I cared for my Aunt Naomi until she passed away five years ago. She was in and out of the hospital and nursing home before she left this world. If you're ill and in the hospital, it's best to have someone who can advocate for you. Here's a perfect example of what I'm talking about:
Aunt Naomi had been in the hospital for a few days. On the third day, the nurse told me they were discharging her to go home. Naomi insisted that she didn't feel well. I informed the nurse that she needed to go to a nursing home in her condition. We couldn't take care of her at home. Here's what the nurse had to say:
Nurse: I'm not letting her go to a nursing home. She will go downhill in a nursing home. Sometimes family just has to step up to the plate.
Me: I'd like to speak to the doctor.
The nurse goes to the nurses station and calls the doctor. I'm watching from the hallway as she's speaking to him.
Nurse: Blah, blah, blah, blah.
She comes and tells me the doctor wants to speak to me.
Doctor: I can't approve the nursing home for Naomi.
Aunt Naomi is sent home by ambulance. As I got her into bed, she said she felt really sick. An hour later, I sent her back to the emergency hospital via the paramedics.
After some tests were run, the doctor informs me that she has pneumonia and a blocked bowl. They had to run a tube down her nose into her stomach to pump out the green bile that had backed up. It was not a pretty sight.
Lesson Learned: My Aunt Naomi would have died a very unpleasant death at home if I had not acted decisively. There were other relatives in the house, and I asked them what they thought we should do. All I got was "I don't know." Take action when you know something is wrong.

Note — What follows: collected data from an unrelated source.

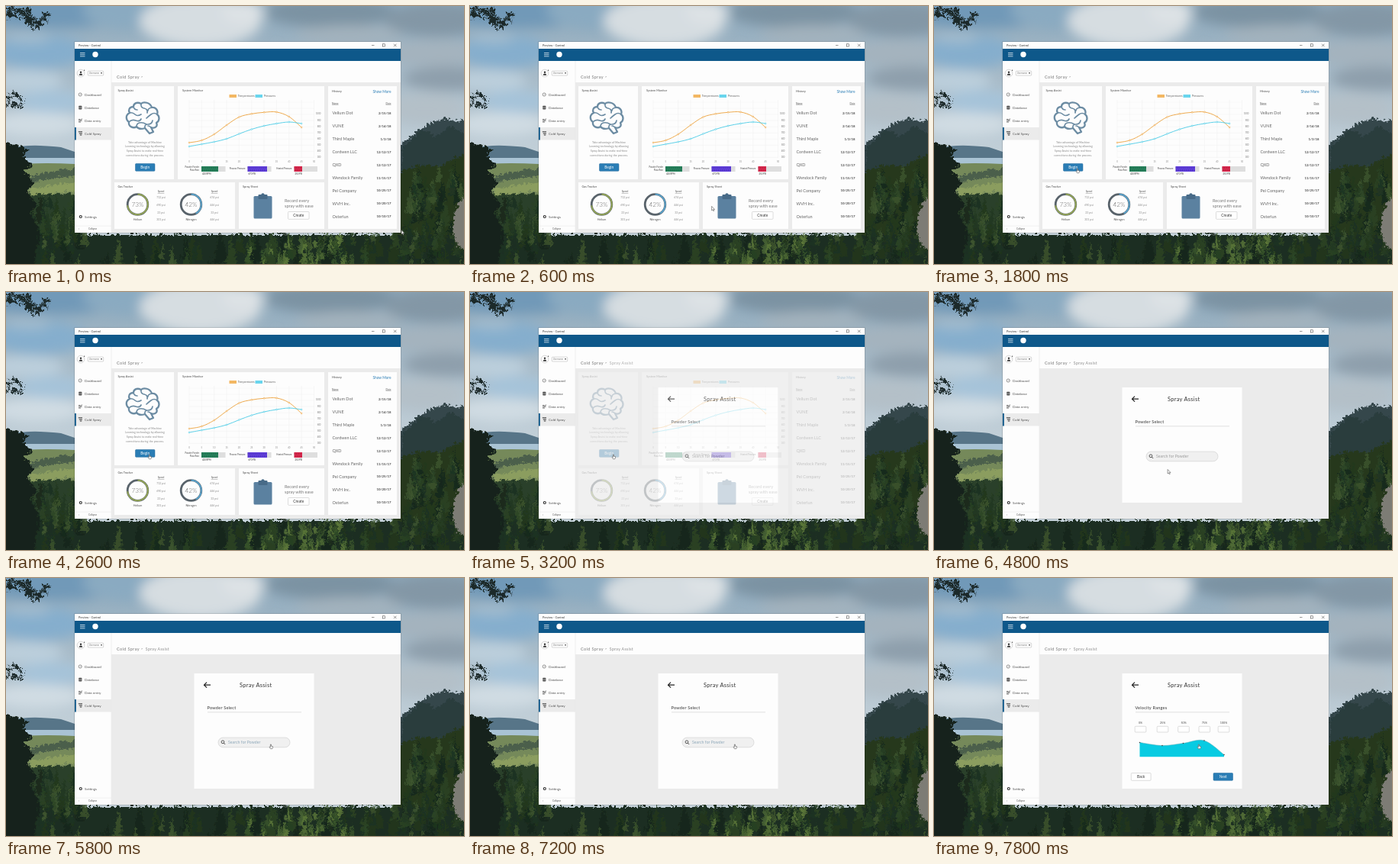
These frames come from a looping animation (600x338 px, 8000 ms). An HTML page:

```html
<!DOCTYPE html>
<html lang="en">
<head>
<meta charset="utf-8">
<title>Spray Assist</title>
<style>
  html, body { margin: 0; width: 100%; height: 100%; overflow: hidden; }
  svg { position: absolute; left: 0; top: 0; width: 600px; height: 338px; font-family: Lato, "Open Sans", sans-serif; }
</style>
</head>
<body>
<svg id="backdrop" viewBox="0 0 600 338"></svg>
<svg id="stage" viewBox="0 0 600 338"></svg>
<script>
const BLUE = '#2a7db5', SLATE = '#6c8ca3', INK = '#4c4c4c', PALE = '#8d8d8d';

let seed = 11;
const random = () => (seed = seed * 16807 % 2147483647) / 2147483647;
const range = (n, fn) => Array.from({ length: n }, (_, i) => fn(i)).join('');

const rect = (x, y, w, h, fill, extra = '') =>
  `<rect x="${x}" y="${y}" width="${w}" height="${h}" fill="${fill}" ${extra}/>`;
const circle = (x, y, r, fill, extra = '') => `<circle cx="${x}" cy="${y}" r="${r}" fill="${fill}" ${extra}/>`;
const shape = (d, fill, extra = '') => `<path d="${d}" fill="${fill}" ${extra}/>`;
const line = (d, stroke, width = 0.5, extra = '') =>
  `<path d="${d}" fill="none" stroke="${stroke}" stroke-width="${width}" ${extra}/>`;
// y is the middle of the line of text
const text = (x, y, size, str, fill = INK, extra = '') =>
  `<text x="${x}" y="${y + size * 0.35}" font-size="${size}" fill="${fill}" ${extra}>${str}</text>`;
const MID = 'text-anchor="middle"', END = 'text-anchor="end"', BOLD = 'font-weight="bold"';
const middle = (x, y, size, str, fill, extra = '') => text(x, y, size, str, fill, MID + ' ' + extra);

function smooth(pts) {
  let d = 'M' + pts[0];
  for (let i = 0; i < pts.length - 1; i++) {
    const p = pts[i], q = pts[i + 1], before = pts[i - 1] || p, after = pts[i + 2] || q;
    const a = [0, 1].map(k => p[k] + (q[k] - before[k]) / 6);
    const b = [0, 1].map(k => q[k] - (after[k] - p[k]) / 6);
    d += `C${a} ${b} ${q}`;
  }
  return d;
}

const puff = (x, y, rx, ry, fill, opacity = 1) =>
  `<ellipse cx="${x}" cy="${y}" rx="${rx}" ry="${ry}" fill="${fill}" opacity="${opacity}"/>`;

function trees(n, x0, x1, top, spread, height, colors) {
  return range(n, i => {
    const x = x0 + random() * (x1 - x0), h = height * (0.5 + random()), w = h * 0.2;
    const y = top + spread * (i / n) + random() * 8;
    return shape(`M${x} ${y}l${w} ${h}h${-2 * w}z`, colors[Math.floor(random() * colors.length)], 'opacity=".8"');
  });
}

const leaves = (n, x, y, w, h) =>
  range(n, () => puff(x + random() * w, y + random() * h, 1 + random() * 3, 0.8 + random() * 1.6, '#1d2a2b'));

function landscape() {
  const dark = ['#17271b', '#22371f', '#2c4326', '#1c3022', '#3d5530'];
  const sunny = ['#4c6834', '#3a552c', '#5d7839', '#2c4526'];
  return rect(0, 0, 600, 338, 'url(#sky)') +
    '<g filter="url(#blur)">' +
    puff(60, 5, 110, 24, '#7199b8') + puff(170, 5, 70, 26, '#8aaac1') + puff(45, 60, 60, 22, '#85aecd') +
    puff(30, 42, 28, 7, '#a9c0d0', 0.8) + puff(255, 20, 80, 34, '#d6dde1') + puff(310, 8, 28, 16, '#dde2e5') +
    puff(425, 8, 85, 20, '#7c93a3') + puff(450, 38, 70, 13, '#a3b2bd') + puff(565, 18, 70, 22, '#8397a6') +
    puff(560, 62, 60, 17, '#a4b3be') + puff(580, 95, 60, 16, '#8e9fac') + puff(550, 135, 50, 20, '#b4c0c8') +
    puff(25, 98, 50, 14, '#bccfdc') + puff(60, 125, 45, 15, '#a5c3d9') + puff(40, 155, 60, 16, '#d0dce3') +
    '</g>' +
    shape('M0 187Q25 182 45 183T72 185L90 191V203H0z', '#577588') +
    rect(0, 199, 90, 9, '#a9c3d4') +
    shape('M0 209Q40 204 90 207V260H0z', '#75895a') +
    '<g filter="url(#rough)">' +
    shape('M30 222Q60 211 92 212V221Q55 222 30 230z', '#4c5f4c') +
    shape('M30 237L92 229V240L30 246z', '#8b9d5f') +
    shape('M-9 250Q60 240 95 247V345H-9z', '#2b4029') +
    shape('M505 185L518 178L535 163L553 152L572 145L588 149L606 145V260H505z', '#35464b') +
    shape('M517 184L545 160L560 170L580 156L606 168V230H517z', '#263a3a', 'opacity=".8"') +
    shape('M505 222Q540 200 563 209L606 188V345H505z', '#26391f') +
    shape('M-9 298H609V345H-9z', '#1e2f21') +
    trees(45, 20, 95, 237, 65, 28, dark) +
    trees(110, 0, 600, 280, 42, 32, dark) +
    trees(45, 310, 475, 288, 36, 20, sunny) +
    trees(70, 520, 600, 200, 100, 26, dark) +
    shape('M586 270L596 248L606 250V317L590 314L583 292z', '#7d7c74') +
    shape('M-9 174L10 180L28 186L20 194L33 207L22 214L35 231L25 240L38 259L30 268L43 296L32 345H-9z', '#17241c') +
    leaves(45, -2, -2, 32, 18) + leaves(28, 22, 8, 34, 14) + leaves(9, 32, 20, 12, 12) + leaves(24, -2, 112, 22, 20) +
    '</g>';
}

function windowFrame() {
  const icons = [116, 133, 150, 167, 276];
  const labels = ['Dashboard', 'Database', 'Data entry', 'Cold Spray', 'Settings'];
  return rect(89.4, 46.4, 428.2, 251.2, '#000', 'opacity=".2"') +
    rect(90, 47, 427, 250, '#fdfdfd') +
    text(95, 51.5, 3.8, 'Preview - Control', '#333') +
    line('M479 51.5h3.5M508 49.7l3.5 3.5m0-3.5l-3.5 3.5', '#333') +
    rect(493.5, 49.8, 3.2, 3.2, 'none', 'stroke="#333" stroke-width=".5"') +
    rect(90, 56, 427, 16, '#0e588a') +
    line('M97 61.5h6.5M97 63.7h6.5M97 65.9h6.5', '#fff', 0.7) +
    circle(117, 63.5, 3.7, '#fff') +
    circle(98, 88, 4.8, '#fff', 'stroke="#999" stroke-width=".4"') +
    circle(98, 86.7, 1.2, '#333') + shape('M95.8 90.7q0-2.2 2.2-2.2t2.2 2.2z', '#333') +
    circle(102.6, 84.3, 0.7, '#555') +
    rect(107.3, 85.2, 20.4, 5.8, '#fff', 'rx="1" stroke="#999" stroke-width=".4"') +
    text(108.8, 88, 3, 'Username', '#777') + shape('M123.8 87.2h2.4l-1.2 1.8z', '#333') +
    rect(90, 159, 48, 16.5, '#ebebeb') + rect(90, 159, 1.8, 16.5, '#0e588a') +
    labels.map((s, i) => text(103, icons[i], 4.6, s, '#555')).join('') +
    circle(97.2, 116, 2.1, 'none', 'stroke="#555" stroke-width=".6"') + line('M97.2 116.5l1-1.2', '#444') +
    rect(95.2, 130.7, 4.2, 4.8, '#444', 'rx=".8"') + line('M95.2 132.5h4.2M95.2 134h4.2', '#fff', 0.4) +
    line('M95 148.5h2.5M95 150.2h4.5M95 152h3M97.5 149.7l2.5-2', '#444', 0.8) +
    line('M94.8 164.8h5.2M95.8 167h4M96.8 169h2.5', '#333', 1) +
    circle(97.8, 276, 1.5, 'none', 'stroke="#333" stroke-width="1.2"') +
    line('M90 288.2h48', '#e2e2e2') + text(95, 292, 4, '‹') + text(108, 292.3, 3, 'Collapse', '#555') +
    line('M138 72V297', '#e2e2e2') + rect(138, 100, 379, 197, '#ebebeb') +
    text(145, 92.8, 5.5, 'Cold Spray', '#777', 'letter-spacing=".4"') +
    text(176.7, 92.8, 4.6, '&gt;', '#777') +
    text(182.8, 92.8, 5.2, 'Spray Assist', '#888', 'id="crumb" letter-spacing=".35"');
}

const button = (x, y, w, label, filled) =>
  rect(x, y, w, 9.8, filled ? BLUE : '#fff', `rx="1" stroke="${filled ? '#23699a' : '#bbb'}" stroke-width=".5"`) +
  middle(x + w / 2, y + 4.9, 4.8, label, filled ? '#fff' : '#333');

const brain =
  line('M177 128C171 125 167 128 167 132C161 132 160 137 162 140C156 143 157 149 161 152C160 158 167 161 171 158' +
    'C174 162 179 161 182 160L188 167L193 165L190 159C196 161 199 157 197 153C202 150 201 144 198 142' +
    'C200 136 195 132 191 133C189 126 180 125 177 128z', SLATE, 2.3, 'stroke-linejoin="round"') +
  line('M167 132q1 4 5 4M177 128q-1 5 4 6t4 6M162 140q4-1 7 2t8 0M191 133q-5 1-5 4M198 142q-4-3-8 0t-6 5' +
    'M161 152q4-4 9-2t7-2M171 158q0-4 4-5t9 2M182 160q-1-5 4-5t6-5M190 159q-2-2-4-2', SLATE, 1.7, 'stroke-linecap="round"');

function monitor() {
  const ticks = i => 240 + i * 16.35;
  const curve = (ys, color) => {
    const pts = ys.map((y, i) => [ticks(i), y]);
    return line(smooth(pts), color, 0.9) + pts.map(p => circle(...p, 0.9, '#fff', `stroke="${color}" stroke-width=".6"`)).join('');
  };
  const legend = (x, color, label) =>
    rect(x, 116, 9.5, 4, color, 'opacity=".75"') + text(x + 11.2, 118, 3.7, label, '#666');
  const gauge = (x, w, full, color, label, value) =>
    rect(x, 210, full, 7, '#dedede') + rect(x, 210, w, 7, color) +
    line(`M${x} 212h${w}M${x + .8} 215h${w - 1}`, '#222', 1, 'stroke-dasharray="1 1.6" opacity=".4"') +
    label.map((s, i) => text(x - 3, 213.5 + (i - (label.length - 1) / 2) * 4, 2.8, s, '#444', END)).join('') +
    text(x + 1, 219.6, 2.8, value, '#333');
  return text(231, 111, 3.9, 'System Monitor') +
    legend(292.5, '#f0a030', 'Temperatures') + legend(326.5, '#38c8e8', 'Pressures') +
    range(11, i => line(`M${ticks(i)} 123V199`, '#eee', 0.4) + middle(ticks(i), 204, 2.8, i * 5, '#888')) +
    range(10, i => line(`M240 ${126 + i * 8.05}H404`, '#eee', 0.4)) +
    range(8, i => text(412.5, 141.5 + i * 8.05, 2.8, 1000 - i * 100, '#777', END)) +
    curve([179, 176, 168, 156, 145.5, 141.3, 139.3, 138.9, 145, 159], '#eda23d') +
    curve([184, 181, 178, 174, 167.5, 161.5, 157, 154, 152, 154], '#4acbe6') +
    gauge(256, 22, 31.5, '#25815b', ['Powder Feeder', 'Flow Rate'], '420 RPM') +
    gauge(316.5, 25.5, 31, '#5f3ddd', ['Process Pressure'], '670 PSI') +
    gauge(377.5, 10.5, 30.5, '#d9264b', ['Heated Pressure'], '250 PSI');
}

function gas(x, part, name, color, values) {
  const len = 2 * Math.PI * 13.3;
  return circle(x, 260, 13.3, 'none', 'stroke="#59636b" stroke-width="2.8"') +
    circle(x, 260, 13.3, 'none', `stroke="${color}" stroke-width="1.8" stroke-dasharray="${len * part / 100} ${len}" transform="rotate(-90 ${x} 260)"`) +
    middle(x, 260, 8.2, part + '%', '#666', 'font-weight="300"') + middle(x, 279.8, 3.7, name) +
    middle(x + 30.5, 243.3, 3.2, 'Speed', '#555', 'text-decoration="underline"') +
    values.map((v, i) => middle(x + 30.5, 251.2 + i * 9.6, 3.6, v + ' psi', PALE)).join('');
}

function history() {
  const rows = [['Vellum Dot', '2/15/18'], ['VUNE', '2/14/18'], ['Third Maple', '1/3/18'], ['Cordwen LLC', '12/12/17'],
    ['QXD', '12/12/17'], ['Wendock Family', '11/15/17'], ['Pel Company', '10/25/17'], ['WVH Inc.', '10/20/17'],
    ['Osterlun', '10/10/17'], ['Dunmere', '10/8/17']];
  return text(427, 112, 4, 'History') + text(504.5, 112, 4.8, 'Show More', BLUE, END) +
    text(427, 127.5, 3.3, 'Name', '#555', 'text-decoration="underline"') +
    text(504.5, 127.5, 3.3, 'Date', '#555', END + ' text-decoration="underline"') +
    '<g clip-path="url(#rows)">' + rows.map(([name, date], i) =>
      text(427.5, 140.5 + i * 16.9, 5.5, name, '#666') +
      text(504.5, 140.5 + i * 16.9, 4.3, date, '#444', END + ' ' + BOLD)).join('') + '</g>';
}

function dashboard() {
  const intro = ['Take advantage of Machine', 'Learning technology by allowing', 'Spray Assist to make real-time', 'corrections during the process.'];
  return rect(138.3, 100, 378.7, 197, '#ebebeb') +
    [[142, 105, 78, 122], [225, 105, 192, 122], [422, 105, 90, 187], [142, 231, 158, 61], [305, 231, 112, 61]]
      .map(b => rect(...b, '#fdfdfd')).join('') +
    text(146.5, 111, 3.9, 'Spray Assist') + brain +
    intro.map((s, i) => middle(182, 178.5 + i * 5.7, 3.7, s, PALE)).join('') +
    button(169.5, 206.5, 25.5, 'Begin', true) + monitor() + history() +
    text(146.5, 237, 3.9, 'Gas Tracker') +
    gas(172.5, 73, 'Helium', '#97a955', [712, 690, 23, 301]) + gas(242.5, 42, 'Nitrogen', '#5aa5cf', [674, 446, 33, 446]) +
    text(310, 237, 3.9, 'Spray Sheet') +
    rect(324.5, 249, 24, 29.5, '#5b81a0', 'rx="1.5"') + rect(330.5, 247, 12, 6, '#486b88', 'rx="1"') +
    circle(336.5, 247.5, 2.2, '#486b88') +
    text(365, 255, 5.6, 'Record every', '#777') + text(365, 261.7, 5.6, 'spray with ease', '#777') +
    button(369.5, 269.5, 27.5, 'Create');
}

const heading = label => text(263.5, 170, 5.6, label, '#333', 'letter-spacing=".22"') + line('M264 175.8H387', '#c4c4c4', 0.5);

const search = heading('Powder Select') +
  rect(278, 209, 94, 12.8, '#f0f0f0', 'rx="6.4" stroke="#c4c4c4" stroke-width=".5"') +
  circle(284, 214.8, 1.9, 'none', 'stroke="#333" stroke-width=".8"') + line('M285.4 216.2l1.8 1.8', '#333', 0.9) +
  text(291, 215.3, 5.1, 'Search for Powder', '#999', 'id="hint" letter-spacing=".08"');

function velocity() {
  const xs = [270.5, 299.5, 327, 354.3, 379.5];
  const pts = [[269.5, 215.5], [299, 219.5], [326.5, 216.5], [354, 213], [380, 231.5]];
  return heading('Velocity Ranges') +
    xs.map((x, i) => middle(x, 190, 3.7, i * 25 + '%') +
      rect(x - 7.3, 194.3, 14.6, 7.7, '#fff', 'rx="1" stroke="#bbb" stroke-width=".5"')).join('') +
    shape(smooth(pts) + 'V234.3H269.5z', '#08cbe2') + line(smooth(pts), '#59a6b0') +
    pts.map(p => circle(...p, 0.8, '#444')).join('') +
    button(258.3, 255.5, 25.8, 'Back') + button(366, 255.5, 25.5, 'Next', true);
}

const assist = rect(246.5, 125, 157, 151, '#fdfdfd') +
  line('M268 140.2H259.5M263 136.7l-3.5 3.5l3.5 3.5', '#222', 1.2) +
  middle(327.2, 140.2, 7.4, 'Spray Assist', '#333', 'letter-spacing=".32"') +
  `<g id="search">${search}</g><g id="velocity">${velocity()}</g>`;

const pointers =
  `<g id="pointer" stroke="#555" stroke-width=".6" stroke-linejoin="round">` +
  shape('M-1-2.5V3L.3 2L1.2 3.8L2.1 3.4L1.2 1.6H2.9z', '#fff', 'id="arrow"') +
  shape('M-.6-2q.6-.5 1 0V.2L2.5.7Q2.9 2.6 1.9 3.7H-.6L-2 1.4q.4-.7 1.4.2z', '#fff', 'id="hand"') + '</g>';

const el = id => document.getElementById(id);

el('backdrop').innerHTML = `<defs>
  <linearGradient id="sky" x2="0" y2="1"><stop stop-color="#8ea9bc"/><stop offset=".3" stop-color="#a9bcc9"/><stop offset=".6" stop-color="#c5d2da"/></linearGradient>
  <filter id="blur" x="-20%" y="-20%" width="140%" height="140%"><feGaussianBlur stdDeviation="8"/></filter>
  <filter id="rough"><feTurbulence baseFrequency=".16" numOctaves="3" seed="4"/>
    <feDisplacementMap in="SourceGraphic" scale="9" xChannelSelector="R" yChannelSelector="G"/></filter>
  <clipPath id="rows"><rect x="422" y="130" width="90" height="159"/></clipPath></defs>` + landscape();
el('stage').innerHTML = windowFrame() + assist + `<g id="dashboard">${dashboard()}</g>` + pointers;

const fade = (t, from, to) => Math.min(1, Math.max(0, (t - from) / (to - from)));
const show = (id, opacity) => el(id).setAttribute('opacity', opacity);

// time, x, y of the pointer
const route = [[100, 519, 296], [600, 318, 265], [1300, 188, 215], [4200, 188, 215], [4800, 307, 235], [5500, 347, 220], [8000, 347, 220]];

function pointerAt(t) {
  const i = route.findIndex(p => p[0] > t), b = route[i], a = route[i - 1];
  if (!a) return b.slice(1);
  const k = fade(t, a[0], b[0]), leaving = i === 1 || i === 4;
  const e = leaving ? k ** 1.5 : 1 - (1 - k) ** 2;
  return [1, 2].map(n => a[n] + (b[n] - a[n]) * e);
}

function draw(now) {
  const t = now % 8000, open = fade(t, 2900, 3320), next = fade(t, 7300, 7650);
  show('dashboard', 1 - open);
  show('crumb', open);
  show('search', 1 - next);
  show('velocity', next);
  const [x, y] = pointerAt(t);
  el('pointer').setAttribute('transform', `translate(${x} ${y})`);
  const onButton = t > 1200 && t < 4280, onField = t > 5000;
  show('hand', +(onButton || onField));
  show('arrow', +!(onButton || onField));
  el('hint').setAttribute('fill', onField ? '#8ba6b8' : '#999');
  requestAnimationFrame(draw);
}
requestAnimationFrame(draw);
</script>
</body>
</html>
```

Don't let medical personnel intimidate you. Take control when you see other family members are being passive or apathetic.